Rendered images with source text

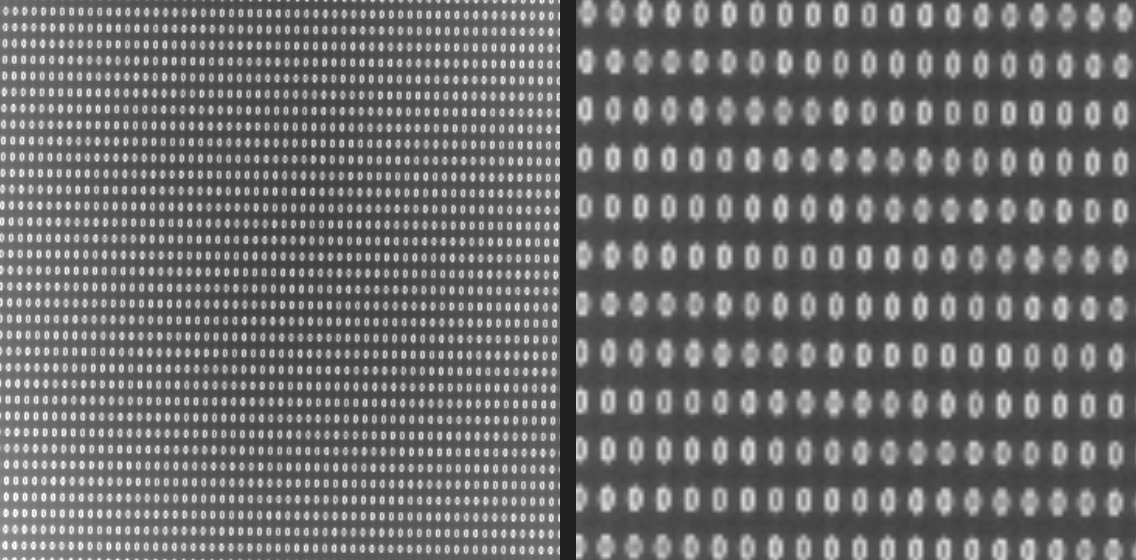
Left, the full canvas; right, a detail of the centre.
This texture is drawn by a Shadertoy shader. Its source:

```glsl
const vec2 PITCH = vec2(0.01679, 0.02892);      // spacing of columns and rows
const vec2 FIRST_DOT = vec2(0.0107, 0.0195);    // from the top left corner
const vec2 SKEW = vec2(0.0185, -0.0090);        // lean of columns, slope of rows
const vec2 DOT_RADIUS = vec2(0.0044, 0.0077);
const vec2 HOLLOW_RADIUS = vec2(0.0016, 0.0041);
const float EDGE_SOFTNESS = 0.0012;
const float SAMPLES = 360.7;                    // coarse raster that beats with the dots
const vec2 SAMPLE_OFFSET = vec2(0.16, 0.5);
const float DOT_GLOW = 0.49;
const float CORE_DEPTH = 0.34;
const float DOT_VARIATION = 0.10;
const float GRAIN = 0.035;
const vec2 DARK_CENTER = vec2(0.54, 0.52);
const float DARK_GRAY = 0.285;
const float ROW_HAZE = 0.05;
const float COLUMN_HAZE = 0.015;
const float TAU = 6.2831853;

float hash(vec2 p) {
    return fract(sin(dot(p, vec2(127.1, 311.7))) * 43758.5453);
}

float noise(vec2 p) {
    vec2 i = floor(p), f = fract(p);
    f = f * f * (3.0 - 2.0 * f);
    return mix(mix(hash(i), hash(i + vec2(1, 0)), f.x),
               mix(hash(i + vec2(0, 1)), hash(i + vec2(1, 1)), f.x), f.y);
}

float ellipseMask(vec2 p, vec2 radius) {
    float k = length(p / radius);
    float slope = length(p / (radius * radius)) / max(k, 0.001);
    float d = (k - 1.0) / max(slope, 1.0 / radius.y);
    return 1.0 - smoothstep(-EDGE_SOFTNESS, EDGE_SOFTNESS, d);
}

// Skewed grid coordinates, counted from the top left
vec2 gridAt(vec2 p) {
    return (p + SKEW * p.yx - FIRST_DOT) / PITCH;
}

// Hollow oval dots with slightly uneven brightness
float dots(vec2 p) {
    vec2 grid = gridAt(p);
    vec2 cell = floor(grid + 0.5);
    vec2 local = (grid - cell) * PITCH;
    float glow = DOT_GLOW + DOT_VARIATION * (hash(cell) - 0.5);
    float core = CORE_DEPTH * ellipseMask(local, HOLLOW_RADIUS);
    return ellipseMask(local, DOT_RADIUS) * (glow - core);
}

// One grainy sample of the coarse raster
float rasterSample(vec2 index) {
    float grain = GRAIN * (hash(index) - 0.5);
    return dots((index + SAMPLE_OFFSET) / SAMPLES) + grain;
}

// Smooth blend of the four nearest samples
float rasterDots(vec2 p) {
    vec2 q = p * SAMPLES - SAMPLE_OFFSET;
    vec2 i = floor(q), f = fract(q);
    float top = mix(rasterSample(i), rasterSample(i + vec2(1, 0)), f.x);
    float low = mix(rasterSample(i + vec2(0, 1)), rasterSample(i + vec2(1, 1)), f.x);
    return mix(top, low, f.y);
}

// Uneven light: dark leaning band in the middle, pale sides
float background(vec2 uv) {
    vec2 d = uv - DARK_CENTER;
    d.x += 0.12 * d.y;
    float side = d.x < 0.0 ? 0.56 : 0.46;
    float gray = DARK_GRAY + side * d.x * d.x + 0.12 * d.y * d.y;
    gray += 0.045 * smoothstep(0.3, 0.0, uv.y);
    return gray + 0.02 * (noise(uv * 7.0) - 0.5);
}

void mainImage(out vec4 fragColor, in vec2 fragCoord) {
    vec2 uv = fragCoord / iResolution.xy;
    vec2 p = vec2(uv.x, 1.0 - uv.y);

    // Faint bands of light along rows and columns
    vec2 haze = 0.5 + 0.5 * cos(TAU * gridAt(p));
    float gray = background(uv);
    gray += ROW_HAZE * (haze.y - 0.32) + COLUMN_HAZE * (haze.x - 0.5);
    gray += rasterDots(p);

    fragColor = vec4(vec3(clamp(gray, 0.0, 1.0)), 1.0);
}
```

Task
A faithful copy of the data is required: each word kept, each picture omitted.

Exercise solution
Left, the full canvas; right, a detail of the centre.
This texture is drawn by a Shadertoy shader. Its source:

```glsl
const vec2 PITCH = vec2(0.01679, 0.02892);      // spacing of columns and rows
const vec2 FIRST_DOT = vec2(0.0107, 0.0195);    // from the top left corner
const vec2 SKEW = vec2(0.0185, -0.0090);        // lean of columns, slope of rows
const vec2 DOT_RADIUS = vec2(0.0044, 0.0077);
const vec2 HOLLOW_RADIUS = vec2(0.0016, 0.0041);
const float EDGE_SOFTNESS = 0.0012;
const float SAMPLES = 360.7;                    // coarse raster that beats with the dots
const vec2 SAMPLE_OFFSET = vec2(0.16, 0.5);
const float DOT_GLOW = 0.49;
const float CORE_DEPTH = 0.34;
const float DOT_VARIATION = 0.10;
const float GRAIN = 0.035;
const vec2 DARK_CENTER = vec2(0.54, 0.52);
const float DARK_GRAY = 0.285;
const float ROW_HAZE = 0.05;
const float COLUMN_HAZE = 0.015;
const float TAU = 6.2831853;

float hash(vec2 p) {
    return fract(sin(dot(p, vec2(127.1, 311.7))) * 43758.5453);
}

float noise(vec2 p) {
    vec2 i = floor(p), f = fract(p);
    f = f * f * (3.0 - 2.0 * f);
    return mix(mix(hash(i), hash(i + vec2(1, 0)), f.x),
               mix(hash(i + vec2(0, 1)), hash(i + vec2(1, 1)), f.x), f.y);
}

float ellipseMask(vec2 p, vec2 radius) {
    float k = length(p / radius);
    float slope = length(p / (radius * radius)) / max(k, 0.001);
    float d = (k - 1.0) / max(slope, 1.0 / radius.y);
    return 1.0 - smoothstep(-EDGE_SOFTNESS, EDGE_SOFTNESS, d);
}

// Skewed grid coordinates, counted from the top left
vec2 gridAt(vec2 p) {
    return (p + SKEW * p.yx - FIRST_DOT) / PITCH;
}

// Hollow oval dots with slightly uneven brightness
float dots(vec2 p) {
    vec2 grid = gridAt(p);
    vec2 cell = floor(grid + 0.5);
    vec2 local = (grid - cell) * PITCH;
    float glow = DOT_GLOW + DOT_VARIATION * (hash(cell) - 0.5);
    float core = CORE_DEPTH * ellipseMask(local, HOLLOW_RADIUS);
    return ellipseMask(local, DOT_RADIUS) * (glow - core);
}

// One grainy sample of the coarse raster
float rasterSample(vec2 index) {
    float grain = GRAIN * (hash(index) - 0.5);
    return dots((index + SAMPLE_OFFSET) / SAMPLES) + grain;
}

// Smooth blend of the four nearest samples
float rasterDots(vec2 p) {
    vec2 q = p * SAMPLES - SAMPLE_OFFSET;
    vec2 i = floor(q), f = fract(q);
    float top = mix(rasterSample(i), rasterSample(i + vec2(1, 0)), f.x);
    float low = mix(rasterSample(i + vec2(0, 1)), rasterSample(i + vec2(1, 1)), f.x);
    return mix(top, low, f.y);
}

// Uneven light: dark leaning band in the middle, pale sides
float background(vec2 uv) {
    vec2 d = uv - DARK_CENTER;
    d.x += 0.12 * d.y;
    float side = d.x < 0.0 ? 0.56 : 0.46;
    float gray = DARK_GRAY + side * d.x * d.x + 0.12 * d.y * d.y;
    gray += 0.045 * smoothstep(0.3, 0.0, uv.y);
    return gray + 0.02 * (noise(uv * 7.0) - 0.5);
}

void mainImage(out vec4 fragColor, in vec2 fragCoord) {
    vec2 uv = fragCoord / iResolution.xy;
    vec2 p = vec2(uv.x, 1.0 - uv.y);

    // Faint bands of light along rows and columns
    vec2 haze = 0.5 + 0.5 * cos(TAU * gridAt(p));
    float gray = background(uv);
    gray += ROW_HAZE * (haze.y - 0.32) + COLUMN_HAZE * (haze.x - 0.5);
    gray += rasterDots(p);

    fragColor = vec4(vec3(clamp(gray, 0.0, 1.0)), 1.0);
}
```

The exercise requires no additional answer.